Mermaids and Mermen on the Outer Banks
It’s not easy being a mermaid . . . or in this case three mermaids and one merman.
First of all there are rules—things like, “Only use your tail under adult supervision” and “NEVER try to hop around on you tail. It can very easily get caught under you which may cause you to trip and fall.”
Then there are the warm up exercises that Kitty Hawk Kites professional mermaid Hannah Burgess makes them do, stretching arm and leg muscles.
Finally the mermaids and merman, who we will call King Triton, get in the water. But there’s more…first there’s floating on their backs, then swimming the length of the pool at the Sanderling.

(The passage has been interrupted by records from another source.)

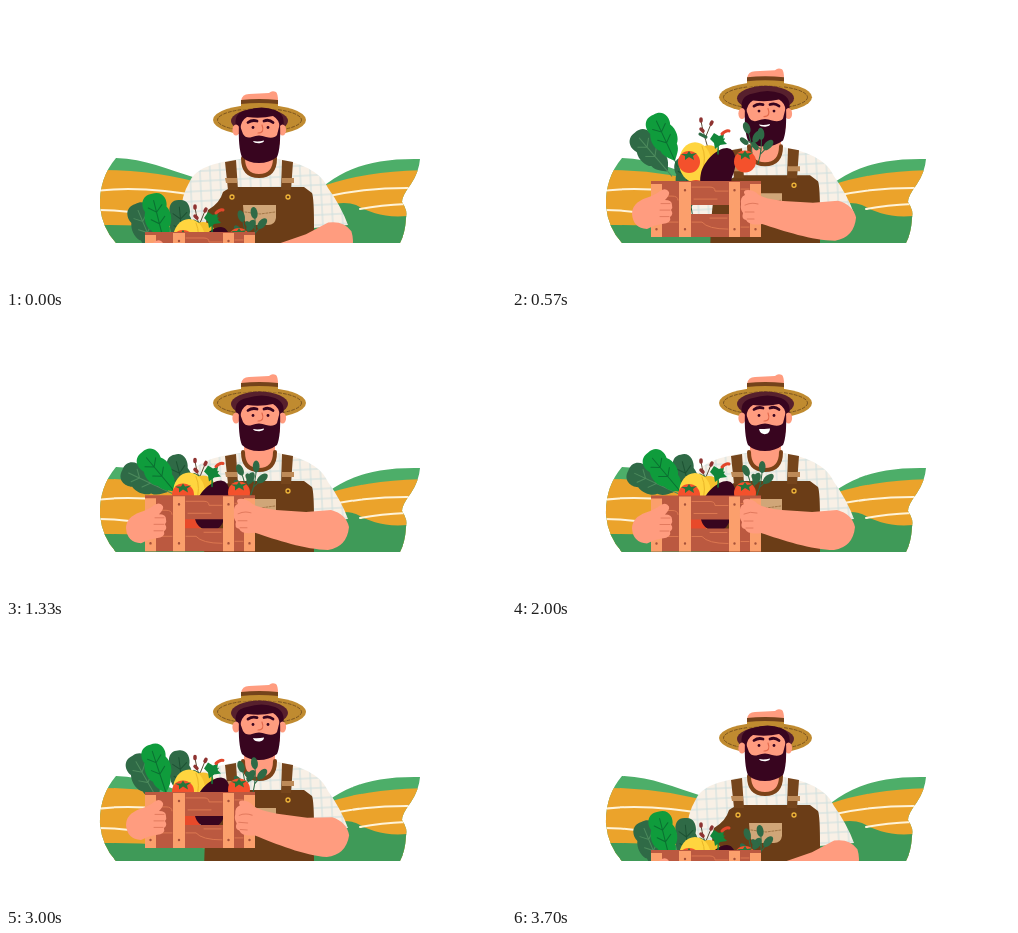
An HTML page that plays this animation: 500x281 px, repeating every 4.03 s.

```html
<!DOCTYPE html>
<html lang="en">
<head>
<meta charset="utf-8">
<title>Farmer with a crate of vegetables</title>
<style>
html, body { margin: 0; width: 100%; height: 100%; overflow: hidden; background: #fff; }
svg { display: block; width: 100%; height: 100%; }
.line { fill: none; stroke-linecap: round; }
.skin { fill: #ff9c7f; }
.dark { fill: #38051f; }
.gold { fill: #c08b30; }
.brown { fill: #6b3d17; }
.leafy { fill: #2f6a46; }
.post { fill: #fb9f6c; }
.crease { stroke: #e27a5e; }
</style>
</head>
<body>
<svg viewBox="0 0 500 281">
<defs>
  <clipPath id="stage"><path d="M0 0H500V237H0Z"/></clipPath>
  <clipPath id="hills">
    <path d="M110 152C140 153 160 163 190 172L215 182V237H110Q96 222 94 200Q93 172 110 152ZM300 196C330 165 360 152 414 153Q413 166 405 178Q396 190 396 196Q402 205 400 212Q399 228 394 237H300Z"/>
  </clipPath>
  <pattern id="plaid" width="10" height="10" patternUnits="userSpaceOnUse" patternTransform="rotate(-3)">
    <path d="M0 0H10V10H0Z" fill="#f8f0e6"/>
    <path d="M0 5H10M5 0V10" stroke="#cddfdf"/>
  </pattern>
  <path id="blade" d="M0-25C11-26 14-16 11-9C15-2 13 8 9 11C9 18 3 22 1 25H-1C-3 22-9 18-9 11C-13 8-15-2-11-9C-14-16-11-26 0-25Z"/>
  <path id="veins" class="line" d="M0-18V32M-7-12L0-6L7-12M-7 0L0 6L7 0"/>
  <g id="fruit">
    <circle r="11" fill="#f4512c"/>
    <path d="M0-11L2-8L8-9L4-6L5-2L0-5L-4-2L-4-6L-8-8L-2-8Z" fill="#25763b"/>
  </g>
  <g id="twig">
    <path class="line" d="M0 18Q2 2-2-12M1 8L7-1M1 4L-6-1" stroke="#2f6a46"/>
    <g class="leafy">
      <ellipse cx="-2" cy="-12" rx="3.4" ry="6" transform="rotate(-15 -2 -12)"/>
      <ellipse cx="7" cy="-2" rx="3.6" ry="6.5" transform="rotate(35 7 -2)"/>
      <ellipse cx="-6" cy="1" rx="2.6" ry="5" transform="rotate(-45 -6 1)"/>
    </g>
  </g>
</defs>
<g clip-path="url(#stage)">
  <g clip-path="url(#hills)">
    <path d="M90 150H420V240H90Z" fill="#4dae69"/>
    <path d="M90 164Q150 163 205 180L300 196L320 179Q360 165 420 164V240H90Z" fill="#eba32b"/>
    <path d="M90 219Q150 218 215 226V237H90ZM300 205Q335 193 350 199C365 207 378 212 402 210V237H300Z" fill="#3f9a58"/>
    <path class="line" d="M90 185Q135 179 200 191M90 204Q120 204 150 210M318 191Q360 181 410 182M354 203Q375 199 400 198" stroke="#fff3d8" stroke-width="2"/>
  </g>

  <g id="body">
    <path d="M234 153C205 157 190 163 184 175Q175 190 175 208L177 221H200V260H307V222L342 219Q335 200 322 182C316 168 300 158 272 153Z" fill="url(#plaid)"/>
    <path class="skin" d="M238 138H269V156Q267 169 253 169Q240 168 238 156Z"/>
    <path class="line" d="M237 152Q237 170 253 170Q269 170 269 152" stroke="#7b4218" stroke-width="4"/>
    <path class="brown" d="M229 181H298L306 187Q308 192 308 220V262H198Q199 215 202 204Q214 197 217 186Q222 182 229 181Z"/>
    <path d="M219 156L230 154L232 184H222ZM276 154L287 156L285 184H275Z" fill="#75451c"/>
    <path d="M219 172H231V177H220ZM276 172H288V177H276Z" fill="#bd8a58"/>
    <g class="line" stroke="#f0b63a" stroke-width="1.3"><circle cx="226" cy="191" r="2"/><circle cx="282" cy="191" r="2"/></g>
    <path d="M237 199H270V212Q269 219 262 219H245Q239 218 238 212Z" fill="#d0a678"/>
    <path class="line" d="M239 206L254 208L269 206" stroke="#a27748" stroke-dasharray="2 1.5"/>
  </g>

  <g id="hat">
    <ellipse class="gold" cx="253.5" cy="114" rx="46.5" ry="15.5"/>
    <ellipse class="line" cx="253.5" cy="114" rx="42" ry="11.5" stroke="#7b5420" stroke-dasharray="3 2"/>
    <ellipse cx="253.5" cy="115" rx="28.5" ry="12.5" fill="#57202d"/>
    <path class="gold" d="M235 104V95H272V104Q253 100 235 104Z"/>
    <path class="skin" d="M235 95Q236 88 243 88L263 87Q266 84 270 86Q272 88 272 95Z"/>
    <path d="M235 94Q253 92 272 94V98Q253 96 235 98Z" fill="#74431b"/>
  </g>

  <g id="head">
    <path class="dark" d="M230 122Q227 106 241 104Q256 99 269 104Q280 108 277 122Z"/>
    <g class="skin">
      <ellipse cx="230" cy="124" rx="3.6" ry="5.5"/>
      <ellipse cx="276.5" cy="124" rx="3.6" ry="5.5"/>
      <path d="M234 124Q235 114 241 111Q255 113 267 110Q273 113 274 122V137Q270 150 253 150Q236 150 234 136Z"/>
    </g>
    <path class="dark" d="M233 117L237 128Q240 133 246 131Q253 128 260 131Q268 133 271 129L274 117Q275 142 271 151Q263 157 253 157Q242 157 236 151Q232 142 233 117Z"/>
    <path class="line" d="M256 119Q259 127 252 127" stroke="#e2694c" stroke-width="1.2"/>
    <path id="brows" class="line" d="M242 116.5Q246 113.5 251 115M258 115Q263 113 267 116.5" stroke="#38051f" stroke-width="2.8"/>
    <g class="dark"><circle cx="247" cy="121.5" r="1.4"/><circle cx="262" cy="121.5" r="1.4"/></g>
    <path id="mouth" fill="#fff"/>
  </g>

  <g id="leaf3" class="leafy"><use href="#blade" transform="scale(.85 1)"/><use href="#veins" stroke="#1d5233"/></g>
  <g id="leaf1" class="leafy"><use href="#blade"/><use href="#veins" stroke="#4c8a5c"/></g>
  <g id="leaf2" fill="#0f9c3c"><use href="#blade"/><use href="#veins" stroke="#0a6f31"/></g>
  <g id="berries">
    <path class="line" d="M3 18Q-2 2-4-9M1 6L6-6" stroke="#5a4a35"/>
    <path class="line" d="M-4-9V-11M6-6L7-8M-2 1L-4-1" stroke="#8e3230" stroke-width="3.5"/>
    <path class="line" d="M1 7L-5 4" stroke="#2f6a46" stroke-width="3"/>
  </g>
  <use id="twig1" href="#twig"/>
  <use id="twig2" href="#twig"/>
  <g id="pepper">
    <ellipse cx="9" cy="1" rx="14" ry="18" fill="#f5c02d"/>
    <ellipse cx="-5" cy="0" rx="16" ry="20" fill="#ffd53f"/>
    <path class="line" d="M2-16Q7-5 2 10" stroke="#eab528"/>
  </g>
  <g id="eggplant">
    <circle cx="-22" cy="18" r="11" fill="#e84a2a"/>
    <path class="dark" d="M9-25C20-24 19-6 14 4C12 16 10 25-2 25C-15 25-20 13-17 0C-14-12-1-25 9-25Z"/>
  </g>
  <g id="herbs">
    <path class="line" d="M0 14Q1 2-3-4M0 6L6-1" stroke="#15803a" stroke-width="1.5"/>
    <path d="M-8-1L-4-7L1-4L6-6L5 0L9 4L2 5L-3 9L-4 3Z" fill="#12863a"/>
    <path class="line" d="M4-6Q8-10 11-9" stroke="#e2472b" stroke-width="3"/>
  </g>
  <use id="tomato1" href="#fruit"/>
  <use id="tomato2" href="#fruit"/>

  <g id="crate">
    <path d="M139 178H249V234H139ZM179 202V211H217V202Z" fill="#bb5940"/>
    <path class="line" d="M180 184H198Q203 184 203 188H216M151 193H160Q166 193 166 197M180 219H190Q196 226 216 226M151 219H166M182 196H205M198 215H215M229 186H237M229 224H237" stroke="#dc7750"/>
    <path class="post" d="M139 181H150V234H139ZM167 179H179V234H167ZM217 179H228V234H217ZM238 181H249V234H238Z"/>
    <path class="line" d="M173 187v.1M173 226v.1M222.5 187v.1M222.5 226v.1M144.5 226v.1M243.5 226v.1" stroke="#a5513a" stroke-width="2.4"/>
    <path class="skin" d="M120 211Q120 200 134 195Q143 192 148 188Q154 184 157 189Q158 192 153 197Q160 197 160 202Q161 205 159 207Q162 211 158 214Q160 220 150 221Q142 222 135 226Q121 225 120 211Z"/>
    <path class="line crease" d="M149 200.500H158M148 207H158M148 213.500H157"/>
  </g>
  <g id="arm">
    <path class="skin" d="M228 198Q227 191 232 189Q229 184 235 184Q241 184 246 189Q252 193 270 195L300 197L325 195Q340 199 343 212Q341 232 322 235C300 235 270 225 249 218Q236 220 233 214Q228 213 230 207Q227 203 228 198Z"/>
    <path class="line crease" d="M232 199Q238 196 245 198M232 206H241M234 213H241"/>
  </g>
</g>
</svg>
<script>
const LOOP = 4030, DROP = 55;

// How far each part of the farmer rises while the crate is held.
const lifts = { body: 15, head: 21, hat: 26 };

// Held place, tilt and toss height.
const veg = {
  leaf1: [139, 166, -65, 41], leaf2: [152, 157, -40, 48], leaf3: [175, 164, -15, 0],
  pepper: [188, 178, 0, 43], eggplant: [206, 191, 0, 46],
  tomato1: [177, 180, 0, 46], tomato2: [233, 178, 0, 44],
  herbs: [206, 158, 0, 46], berries: [193, 156, 0, 56],
  twig1: [238, 167, -10, 58], twig2: [249, 164, 15, 46]
};

const get = id => document.getElementById(id);
const place = (id, x, y, turn = 0, pivot = '') =>
  get(id).setAttribute('transform', `translate(${x} ${y}) rotate(${turn} ${pivot})`);

// Quick start, long soft landing: the curve of CSS "ease".
function ease(t, from, to) {
  const x = Math.min(1, Math.max(0, (t - from) / (to - from)));
  let low = 0, high = 1;
  for (let i = 0; i < 16; i++) {
    const s = (low + high) / 2;
    if (.75 * s * (1 - s) + s ** 3 < x) low = s; else high = s;
  }
  return .3 * low * (1 - low) ** 2 + 3 * low ** 2 * (1 - low) + low ** 3;
}

function draw(now) {
  const t = now % LOOP;
  const rise = ease(t, 340, 820), sink = ease(t, 3200, 3700);
  const up = rise - sink;
  const toss = rise - ease(t, 870, 1400);
  const bob = ease(t, 2670, 3200) - sink;
  const joy = ease(t, 1400, 2000) - .6 * ease(t, 2670, 3200) - .4 * sink;
  const fan = .35 + .65 * up - .3 * toss - .6 * bob;

  for (const id in lifts) place(id, 0, -lifts[id] * up - (id === 'hat' ? 3 * toss : 0));
  for (const id in veg) {
    const [x, y, tilt, height] = veg[id];
    place(id, x, y + DROP * (1 - up) - height * toss - 14 * bob, tilt * fan);
  }
  place('crate', 0, 48 - 45.5 * up - 19.5 * toss - 14 * bob);
  place('arm', 5 * (1 - up), 20 * (1 - up) - 6 * toss - 2 * bob, -23 * (1 - up) + 6 * toss + 4 * bob, '325 215');

  const chin = 138 + 4 * joy;
  get('mouth').setAttribute('d', `M247 135Q252 ${136 - joy} 258 134.5C258 ${chin} 248 ${chin} 247 135Z`);
  place('brows', 0, -joy);
  requestAnimationFrame(draw);
}
requestAnimationFrame(draw);
</script>
</body>
</html>
```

At last it’s almost time to put the fins on, but as the mermaids and King Triton discover, it does take real technique. But with a little squirming everyone has their fins on.
Being a mermaid is all about knowing how to use your fin.
The object is to use your entire legs to move the fin. Perhaps a little bend of the knees, but too much and the angle of the fin is all wrong and King Triton won’t move much at all through the water.
The guppies—that’s what I was told young merfolk are called—swam back and forth underwater a few times, improving their ability at each cycle.
Finally it’s time for some real merfolk challenges—swimming through a hula hoop, which is probably more exciting underwater than above water and then blowing mermaid kisses underwater, which includes some fairly humorous instruction from Hannah about the best way to go perfect the technique.
It was a mostly family outing at the Sanderling. The Sanderling pool can only handle four mermaids at a time and a friend of Shelly Fennemore from Delaware told her about the class and she signed the kids up.
“The girls were really excited and the boy was like, “Whatever,’” Fennemore said.
Kitty Hawk Kites also offers classes at Beechwoods in Kitty Hawk. An outdoor pool, it’s much larger than the indoor Sanderling facility, and up to eight would be merfolk at a time can learn how to swim with their legs held together and one big fin to push them through the water.
Brooke Rowe, who put the program together first started thinking about it last year.
“We started selling them (mermaid fins) in our stores and they (the manufacturers) mentioned to always say something about the safety,” she explained. “I heard that and I thought we could do a lot more than that.”
The level of instruction offered is excellent. Hannah Burgess really is a professional mermaid and has performed underwater at the Virginia and Roanoke Island Aquariums. Brooke is an experienced scuba diver as is Kristin Long the other instructor.
The class takes about an hour. There are mermaid and merman tails for all sizes so if Dad wanted to take a class with his littlest mermaid, it could be arranged.